Level 3 – 20-36% American Staffordshire Terrier (her colouring, her ears, her broad chest, her strength, her sun-loving nature)
Level 3 – 20-36% Australian Cattle Dog (her head shape, her trainability and intelligence)
Note: The Australian Cattle Dog seems to strongly pass along its “type” when crossed with other breeds.
Level 5 – <10% Beagle (her size, her tracking ability, her love of food!)
Here’s what the levels mean:
This category will only report when a dog’s DNA contains a majority of a specific breed (75% or greater). Most mixed breed dogs will not usually have a breed in this category unless one or both of their parents are purebred.
This category reports breeds that are easily recognizable within your dog. While these breeds may have a strong influence on your dog, each breed listed makes up less than the majority of your dog’s DNA, between 37%-74%. This can mean that one of the parents was a purebred.
This category identifies breeds that have between 20%-36% of the listed breed(s). Although still recognizable, a breed at this level indicates a mix and is often carried down from the parents of your dog’s parents.
This category represents 10%-20% of the breed DNA, usually carried over from previous generations in your dog’s ancestry. Although it is a smaller representation of your dog’s DNA make-up it is often still recognizable.
This level represents the lowest level of breed found in your dog, occurring at 9% or less. Although not always physically apparent, it still appears at a low and measurable amount in your dog’s DNA.

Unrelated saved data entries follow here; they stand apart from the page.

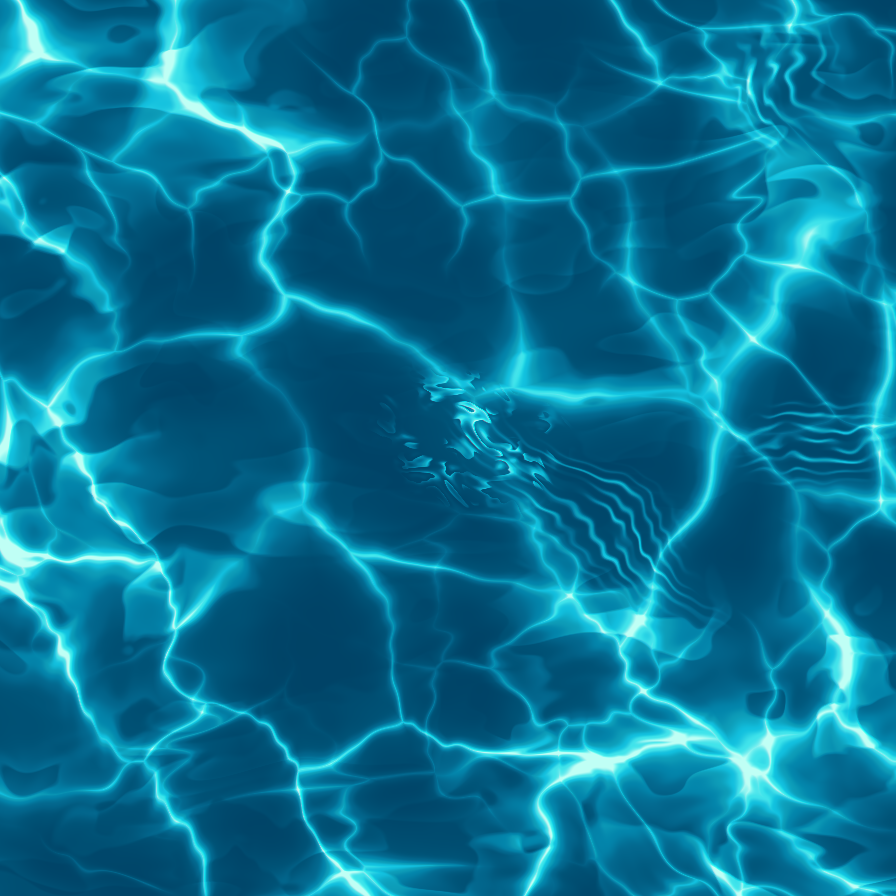
A WebGL 1 fragment shader for this texture:

```glsl
precision highp float;
uniform vec2 u_resolution;

vec2 hash2(vec2 p) {
  vec2 k = vec2(dot(p, vec2(127.1, 311.7)), dot(p, vec2(269.5, 183.3)));
  return fract(sin(k) * 43758.55);
}

float valueNoise(vec2 p) {
  vec2 cell = floor(p);
  vec2 f = fract(p);
  f = f * f * (3.0 - 2.0 * f);
  float low = mix(hash2(cell).x, hash2(cell + vec2(1.0, 0.0)).x, f.x);
  float high = mix(hash2(cell + vec2(0.0, 1.0)).x, hash2(cell + 1.0).x, f.x);
  return mix(low, high, f.y);
}

// Gap between the two nearest cell centres: zero along cell borders
float cellGap(vec2 p) {
  vec2 cell = floor(p);
  float nearest = 8.0;
  float second = 8.0;
  for (int y = -1; y <= 1; y++) {
    for (int x = -1; x <= 1; x++) {
      vec2 id = cell + vec2(float(x), float(y));
      float d = length(id + 0.05 + 0.9 * hash2(id) - p);
      second = min(second, max(nearest, d));
      nearest = min(nearest, d);
    }
  }
  return second - nearest;
}

// Layered sine swells, bending the light sideways more than up and down
vec2 waveWarp(vec2 p, float amount, float phase) {
  float frequency = 8.0;
  for (int i = 0; i < 7; i++) {
    float angle = 2.4 * float(i) + 0.6 + phase;
    vec2 dir = vec2(cos(angle), sin(angle));
    float swell = sin(dot(p, dir) * frequency + angle * 1.7);
    p += amount * swell * vec2(-dir.y * 1.5, dir.x * 0.7);
    frequency *= 1.7;
    amount *= 0.6;
  }
  return p;
}

// Sheet of light that brightens slowly and ends in one crisp crease
float crease(vec2 p, float folds) {
  float s = fract(folds * (0.7 * valueNoise(p) + 0.3 * valueNoise(p * 2.3 + 4.0)));
  return s * s * smoothstep(1.0, 0.9, s);
}

vec2 patchSpace(vec2 p, vec2 centre, vec2 size, float angle) {
  float c = cos(angle);
  float s = sin(angle);
  p -= centre;
  return vec2(c * p.x + s * p.y, c * p.y - s * p.x) / size;
}

// Bundle of fine, nearly parallel surface ripples
float addRipples(float light, vec2 p, float count) {
  float bend = 2.5 * sin(p.x * 3.0) + 5.0 * valueNoise(p * vec2(3.0, 5.0));
  float ridge = 0.5 + 0.5 * sin(p.y * count + bend);
  float mask = smoothstep(1.0, 0.4, length(p));
  float shine = 0.8 * pow(ridge, 3.0) * valueNoise(p * vec2(4.0, 9.0) + 5.0);
  return mix(light, 0.5 * light + shine, mask);
}

// Choppy water broken into small glints
float addGlints(float light, vec2 p) {
  float mask = smoothstep(1.0, 0.4, length(p));
  float chop = crease(p * vec2(5.0, 7.0) + 0.5 * sin(p.yx * 9.0), 3.0);
  float sparkle = smoothstep(0.35, 0.75, valueNoise(p * 6.0 + 2.0));
  return mix(light, 0.5 * light + 0.05 + 1.1 * chop * sparkle, 0.9 * mask);
}

float causticLight(vec2 uv) {
  float rough = mix(0.016, 0.05, valueNoise(uv * 4.0 + 1.5));
  vec2 p = waveWarp(uv, rough, 0.0);
  vec2 q = waveWarp(uv, rough * 1.2, 1.9);
  vec2 slanted = vec2(p.x + 0.35 * p.y, 0.9 * p.y);

  // Main net of light, uneven in strength, and a finer broken one
  float gap = cellGap(slanted * 4.7 + 2.3);
  float spread = valueNoise(p * 6.0 + 3.0);
  float strength = smoothstep(0.1, 0.8, valueNoise(q * 7.0 + 8.0));
  float net = mix(0.12, 0.85, strength) * exp(-gap / mix(0.025, 0.13, spread * spread));
  float fineGap = cellGap(vec2(q.x + 0.3 * q.y, q.y) * 7.5 + 17.0);
  float fineMask = smoothstep(0.35, 0.8, valueNoise(p * 5.0 + 11.0));
  float fineNet = 0.55 * fineMask * exp(-fineGap / 0.06);

  // Creased sheets gathered near the net, in long and short folds
  float region = smoothstep(0.3, 0.75, valueNoise(uv * 4.5 + 40.0));
  float nearNet = exp(-gap / 0.28);
  float sheets = 0.75 * crease(p * vec2(5.0, 9.0) + 21.0, 3.0);
  sheets += 0.5 * crease(q * vec2(9.0, 18.0) + 5.0, 2.5);
  sheets *= mix(0.12, 1.0, region) * (0.15 + 0.85 * nearNet);

  float haze = 0.2 * region * valueNoise(q * vec2(7.0, 14.0) + 31.0);
  float light = net + fineNet + sheets + haze + 0.13 * nearNet - 0.05;

  // Disturbed patches of the surface
  light = addRipples(light, patchSpace(p, vec2(0.64, 0.44), vec2(0.21, 0.06), -0.75), 26.0);
  light = addRipples(light, patchSpace(p, vec2(0.92, 0.51), vec2(0.14, 0.05), 0.15), 24.0);
  light = addRipples(light, patchSpace(p, vec2(0.91, 0.88), vec2(0.1, 0.08), -0.6), 20.0);
  return addGlints(light, patchSpace(uv, vec2(0.53, 0.51), vec2(0.13, 0.09), -0.4));
}

vec3 waterColor(float light) {
  vec3 color = mix(vec3(0.0, 0.26, 0.40), vec3(0.0, 0.32, 0.46), smoothstep(-0.05, 0.1, light));
  color = mix(color, vec3(0.01, 0.40, 0.55), smoothstep(0.08, 0.22, light));
  color = mix(color, vec3(0.01, 0.52, 0.67), smoothstep(0.2, 0.38, light));
  color = mix(color, vec3(0.05, 0.61, 0.72), smoothstep(0.36, 0.5, light));
  color = mix(color, vec3(0.07, 0.75, 0.87), smoothstep(0.48, 0.68, light));
  color = mix(color, vec3(0.25, 0.89, 0.92), smoothstep(0.66, 0.88, light));
  return mix(color, vec3(0.75, 1.0, 0.96), smoothstep(0.88, 1.25, light));
}

void main() {
  vec2 uv = gl_FragCoord.xy / min(u_resolution.x, u_resolution.y);
  // Slight colour fringes from dispersion
  vec2 fringe = vec2(0.001, 0.0004);
  float red = waterColor(causticLight(uv + fringe)).r;
  vec2 greenBlue = waterColor(causticLight(uv)).gb;
  gl_FragColor = vec4(red, greenBlue, 1.0);
}
```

Why does all this matter? Well, health issues are often breed-specific, such as the Siberian Husky’s predisposition to zinc-responsive dermatosis. By looking at Lucy, no one would ever think that she might be prone to this very specific type of dermatitis, since she doesn’t look like a Husky at all. So a vet might never think to treat her for it. But, because I know she’s at least 37% Husky, I can mention this if Lucy ever has a skin problem (so far she has no skin issues at all!).
Knowing a specific breed’s personality can really help with understanding your dog when it comes to training. Beagles are very hard to train, while Australian Cattle Dogs are highly trainable. Fortunately, Lucy is <10% Beagle! Lucy’s trainability may well be due to the fact that American Cattle Dogs pass on their traits very strongly!
But don’t confuse trainability with intelligence. Hounds need to be independent, not dependent on a handler’s instructions. So they may not be the most trainable of dogs, but that doesn’t necessarily make them stupid. Note: The so-called intelligence rating for dogs is tied to trainability, not to true intelligence. In the dog intelligence rating, “Of the bottom seven breeds, four are hounds used in hunting, breeds in which independent thinking is more critical to success. A hound that continuously looks to its handler for directions is useless.” [http://www.dogchannel.com/dog-training/dog-behavior-issues/article_19686.aspx]